[TASK DIRECTIONS] Go through the material and tally the lines containing the string "tilt". Give the total alone.

━━ WORKING DATA

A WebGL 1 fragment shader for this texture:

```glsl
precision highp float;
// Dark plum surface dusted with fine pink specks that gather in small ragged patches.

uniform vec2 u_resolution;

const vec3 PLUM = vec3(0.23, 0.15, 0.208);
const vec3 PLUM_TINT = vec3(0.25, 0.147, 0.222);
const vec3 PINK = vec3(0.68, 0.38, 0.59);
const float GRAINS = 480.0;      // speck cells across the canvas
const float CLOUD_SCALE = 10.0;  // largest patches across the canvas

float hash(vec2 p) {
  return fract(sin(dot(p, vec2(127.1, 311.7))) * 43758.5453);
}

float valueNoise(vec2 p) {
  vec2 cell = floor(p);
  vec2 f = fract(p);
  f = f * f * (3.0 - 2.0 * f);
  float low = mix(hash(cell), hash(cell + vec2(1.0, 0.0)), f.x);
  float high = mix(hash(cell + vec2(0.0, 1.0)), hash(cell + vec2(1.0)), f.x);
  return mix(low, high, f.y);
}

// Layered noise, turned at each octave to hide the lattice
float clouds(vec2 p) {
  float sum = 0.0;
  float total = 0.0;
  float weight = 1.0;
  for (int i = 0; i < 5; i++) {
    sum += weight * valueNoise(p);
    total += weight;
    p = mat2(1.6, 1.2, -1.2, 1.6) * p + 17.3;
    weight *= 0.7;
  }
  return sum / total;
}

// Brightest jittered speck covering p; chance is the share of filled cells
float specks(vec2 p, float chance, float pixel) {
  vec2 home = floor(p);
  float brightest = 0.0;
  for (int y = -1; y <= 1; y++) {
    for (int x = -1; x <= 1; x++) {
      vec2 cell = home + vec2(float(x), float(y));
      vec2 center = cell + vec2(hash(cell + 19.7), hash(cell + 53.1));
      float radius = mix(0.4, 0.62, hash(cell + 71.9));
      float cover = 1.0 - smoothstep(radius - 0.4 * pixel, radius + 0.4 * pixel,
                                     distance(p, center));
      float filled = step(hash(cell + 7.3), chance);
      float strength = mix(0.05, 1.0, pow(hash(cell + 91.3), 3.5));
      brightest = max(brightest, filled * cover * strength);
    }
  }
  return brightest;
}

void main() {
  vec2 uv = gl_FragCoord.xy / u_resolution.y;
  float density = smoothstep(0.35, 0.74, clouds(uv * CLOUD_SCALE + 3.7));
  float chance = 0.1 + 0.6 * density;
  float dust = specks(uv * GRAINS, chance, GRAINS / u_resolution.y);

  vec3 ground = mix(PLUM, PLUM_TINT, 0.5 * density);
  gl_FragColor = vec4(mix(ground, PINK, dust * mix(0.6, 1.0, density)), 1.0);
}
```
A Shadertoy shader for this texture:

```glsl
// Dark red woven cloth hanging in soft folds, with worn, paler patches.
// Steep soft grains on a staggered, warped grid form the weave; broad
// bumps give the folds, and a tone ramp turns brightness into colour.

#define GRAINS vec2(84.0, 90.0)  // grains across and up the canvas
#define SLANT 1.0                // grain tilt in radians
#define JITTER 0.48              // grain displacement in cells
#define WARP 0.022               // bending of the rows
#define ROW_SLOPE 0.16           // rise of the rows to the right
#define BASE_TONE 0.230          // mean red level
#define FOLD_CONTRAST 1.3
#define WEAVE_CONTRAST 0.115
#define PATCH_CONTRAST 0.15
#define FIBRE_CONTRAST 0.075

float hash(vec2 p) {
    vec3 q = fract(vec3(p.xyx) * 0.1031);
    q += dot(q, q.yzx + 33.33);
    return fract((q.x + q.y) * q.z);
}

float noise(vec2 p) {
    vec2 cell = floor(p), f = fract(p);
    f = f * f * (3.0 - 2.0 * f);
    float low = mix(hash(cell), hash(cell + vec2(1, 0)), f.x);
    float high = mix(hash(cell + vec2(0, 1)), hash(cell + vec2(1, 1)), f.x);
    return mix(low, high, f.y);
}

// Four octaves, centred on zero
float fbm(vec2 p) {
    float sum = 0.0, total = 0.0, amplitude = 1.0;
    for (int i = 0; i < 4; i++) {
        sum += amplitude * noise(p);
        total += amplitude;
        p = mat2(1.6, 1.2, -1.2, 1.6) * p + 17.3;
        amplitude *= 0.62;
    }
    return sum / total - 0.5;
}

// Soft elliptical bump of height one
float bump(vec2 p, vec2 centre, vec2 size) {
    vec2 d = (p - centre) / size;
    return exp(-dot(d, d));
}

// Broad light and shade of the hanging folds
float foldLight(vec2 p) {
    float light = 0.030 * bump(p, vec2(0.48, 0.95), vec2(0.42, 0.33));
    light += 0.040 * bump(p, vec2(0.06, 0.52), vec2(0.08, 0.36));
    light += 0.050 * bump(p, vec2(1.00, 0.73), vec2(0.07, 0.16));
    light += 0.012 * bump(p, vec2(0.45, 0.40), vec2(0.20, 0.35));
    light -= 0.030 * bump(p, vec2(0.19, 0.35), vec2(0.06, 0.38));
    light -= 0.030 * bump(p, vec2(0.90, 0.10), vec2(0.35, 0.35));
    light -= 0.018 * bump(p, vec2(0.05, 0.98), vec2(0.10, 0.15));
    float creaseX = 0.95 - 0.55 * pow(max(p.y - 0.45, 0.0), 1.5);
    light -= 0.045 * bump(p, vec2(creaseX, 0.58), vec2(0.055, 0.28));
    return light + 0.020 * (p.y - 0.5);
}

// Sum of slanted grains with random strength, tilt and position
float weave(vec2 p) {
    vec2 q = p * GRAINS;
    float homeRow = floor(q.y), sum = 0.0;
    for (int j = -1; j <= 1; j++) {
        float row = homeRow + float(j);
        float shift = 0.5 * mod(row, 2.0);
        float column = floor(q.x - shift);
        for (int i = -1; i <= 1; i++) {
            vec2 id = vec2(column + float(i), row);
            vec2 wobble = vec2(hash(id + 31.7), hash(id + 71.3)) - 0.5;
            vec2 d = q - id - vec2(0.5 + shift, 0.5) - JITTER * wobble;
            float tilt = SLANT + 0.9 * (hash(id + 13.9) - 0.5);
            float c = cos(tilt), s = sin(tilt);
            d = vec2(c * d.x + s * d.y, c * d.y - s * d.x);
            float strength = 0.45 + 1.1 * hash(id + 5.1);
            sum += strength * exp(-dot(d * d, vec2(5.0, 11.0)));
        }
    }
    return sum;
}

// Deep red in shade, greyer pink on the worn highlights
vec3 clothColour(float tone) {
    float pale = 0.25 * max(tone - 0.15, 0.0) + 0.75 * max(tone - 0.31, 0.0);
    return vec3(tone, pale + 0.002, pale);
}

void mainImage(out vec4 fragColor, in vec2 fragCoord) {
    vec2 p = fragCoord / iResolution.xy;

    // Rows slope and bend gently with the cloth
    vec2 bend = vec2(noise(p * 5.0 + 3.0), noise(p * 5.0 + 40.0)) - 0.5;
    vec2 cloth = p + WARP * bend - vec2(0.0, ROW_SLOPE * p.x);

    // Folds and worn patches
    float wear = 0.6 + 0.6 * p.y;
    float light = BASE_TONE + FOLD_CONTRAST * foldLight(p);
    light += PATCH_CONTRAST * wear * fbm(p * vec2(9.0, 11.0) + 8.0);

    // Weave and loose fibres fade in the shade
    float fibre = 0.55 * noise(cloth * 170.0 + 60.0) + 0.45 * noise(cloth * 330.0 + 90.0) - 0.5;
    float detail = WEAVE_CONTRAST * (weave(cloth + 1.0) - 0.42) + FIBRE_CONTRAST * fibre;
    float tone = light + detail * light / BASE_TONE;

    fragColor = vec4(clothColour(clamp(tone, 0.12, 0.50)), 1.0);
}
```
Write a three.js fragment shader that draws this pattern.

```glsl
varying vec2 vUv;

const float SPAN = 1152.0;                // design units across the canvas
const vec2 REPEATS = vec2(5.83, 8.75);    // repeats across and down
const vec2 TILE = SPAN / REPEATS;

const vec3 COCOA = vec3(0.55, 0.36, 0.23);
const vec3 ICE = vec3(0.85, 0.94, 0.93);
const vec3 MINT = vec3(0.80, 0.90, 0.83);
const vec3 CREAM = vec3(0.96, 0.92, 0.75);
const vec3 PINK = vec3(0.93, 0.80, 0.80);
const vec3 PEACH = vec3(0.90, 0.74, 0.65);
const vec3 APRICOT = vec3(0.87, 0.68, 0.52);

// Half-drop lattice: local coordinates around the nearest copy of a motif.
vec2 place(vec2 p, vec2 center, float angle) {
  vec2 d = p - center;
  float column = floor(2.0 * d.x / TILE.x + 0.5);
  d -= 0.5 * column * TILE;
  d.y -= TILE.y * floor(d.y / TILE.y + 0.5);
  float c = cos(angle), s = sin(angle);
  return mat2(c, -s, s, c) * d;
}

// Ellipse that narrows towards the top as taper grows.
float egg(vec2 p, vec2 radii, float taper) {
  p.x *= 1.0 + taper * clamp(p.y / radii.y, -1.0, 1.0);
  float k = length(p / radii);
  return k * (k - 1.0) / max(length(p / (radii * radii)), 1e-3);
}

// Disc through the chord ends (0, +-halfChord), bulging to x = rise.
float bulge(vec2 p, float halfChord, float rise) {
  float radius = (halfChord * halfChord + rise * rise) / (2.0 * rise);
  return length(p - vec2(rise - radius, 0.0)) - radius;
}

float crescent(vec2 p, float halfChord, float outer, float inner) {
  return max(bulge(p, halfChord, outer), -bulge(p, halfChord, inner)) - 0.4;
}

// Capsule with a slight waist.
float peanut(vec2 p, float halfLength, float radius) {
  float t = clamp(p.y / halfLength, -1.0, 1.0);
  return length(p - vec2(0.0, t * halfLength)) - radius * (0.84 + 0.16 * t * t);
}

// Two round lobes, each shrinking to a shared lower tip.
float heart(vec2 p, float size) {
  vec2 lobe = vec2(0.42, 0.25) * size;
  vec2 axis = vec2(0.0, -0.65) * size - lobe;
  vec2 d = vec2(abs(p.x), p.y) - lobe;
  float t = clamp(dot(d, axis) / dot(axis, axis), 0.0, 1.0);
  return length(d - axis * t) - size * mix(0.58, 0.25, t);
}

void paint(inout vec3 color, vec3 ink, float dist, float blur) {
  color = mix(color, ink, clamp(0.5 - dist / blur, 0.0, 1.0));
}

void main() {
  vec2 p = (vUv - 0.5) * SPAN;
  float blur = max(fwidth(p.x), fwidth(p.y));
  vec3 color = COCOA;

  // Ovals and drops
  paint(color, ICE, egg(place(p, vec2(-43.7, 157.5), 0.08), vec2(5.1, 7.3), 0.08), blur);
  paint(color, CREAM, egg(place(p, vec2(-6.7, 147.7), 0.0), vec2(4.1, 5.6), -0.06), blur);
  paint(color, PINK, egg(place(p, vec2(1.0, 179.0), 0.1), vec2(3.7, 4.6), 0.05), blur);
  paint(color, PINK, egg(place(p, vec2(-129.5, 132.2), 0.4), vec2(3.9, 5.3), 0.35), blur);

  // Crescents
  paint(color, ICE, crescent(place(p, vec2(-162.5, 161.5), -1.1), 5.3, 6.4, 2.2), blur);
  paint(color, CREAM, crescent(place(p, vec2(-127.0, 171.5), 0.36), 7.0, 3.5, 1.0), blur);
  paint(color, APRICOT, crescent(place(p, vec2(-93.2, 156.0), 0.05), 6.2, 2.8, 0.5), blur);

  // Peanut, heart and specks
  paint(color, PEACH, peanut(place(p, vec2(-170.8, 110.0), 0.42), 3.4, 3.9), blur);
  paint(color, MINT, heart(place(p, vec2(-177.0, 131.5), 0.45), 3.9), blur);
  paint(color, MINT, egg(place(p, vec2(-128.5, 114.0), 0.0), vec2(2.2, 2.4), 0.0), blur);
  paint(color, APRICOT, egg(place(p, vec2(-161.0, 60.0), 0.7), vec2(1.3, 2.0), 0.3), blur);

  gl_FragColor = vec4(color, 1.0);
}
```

━━━━

[EXERCISE SOLUTION] 4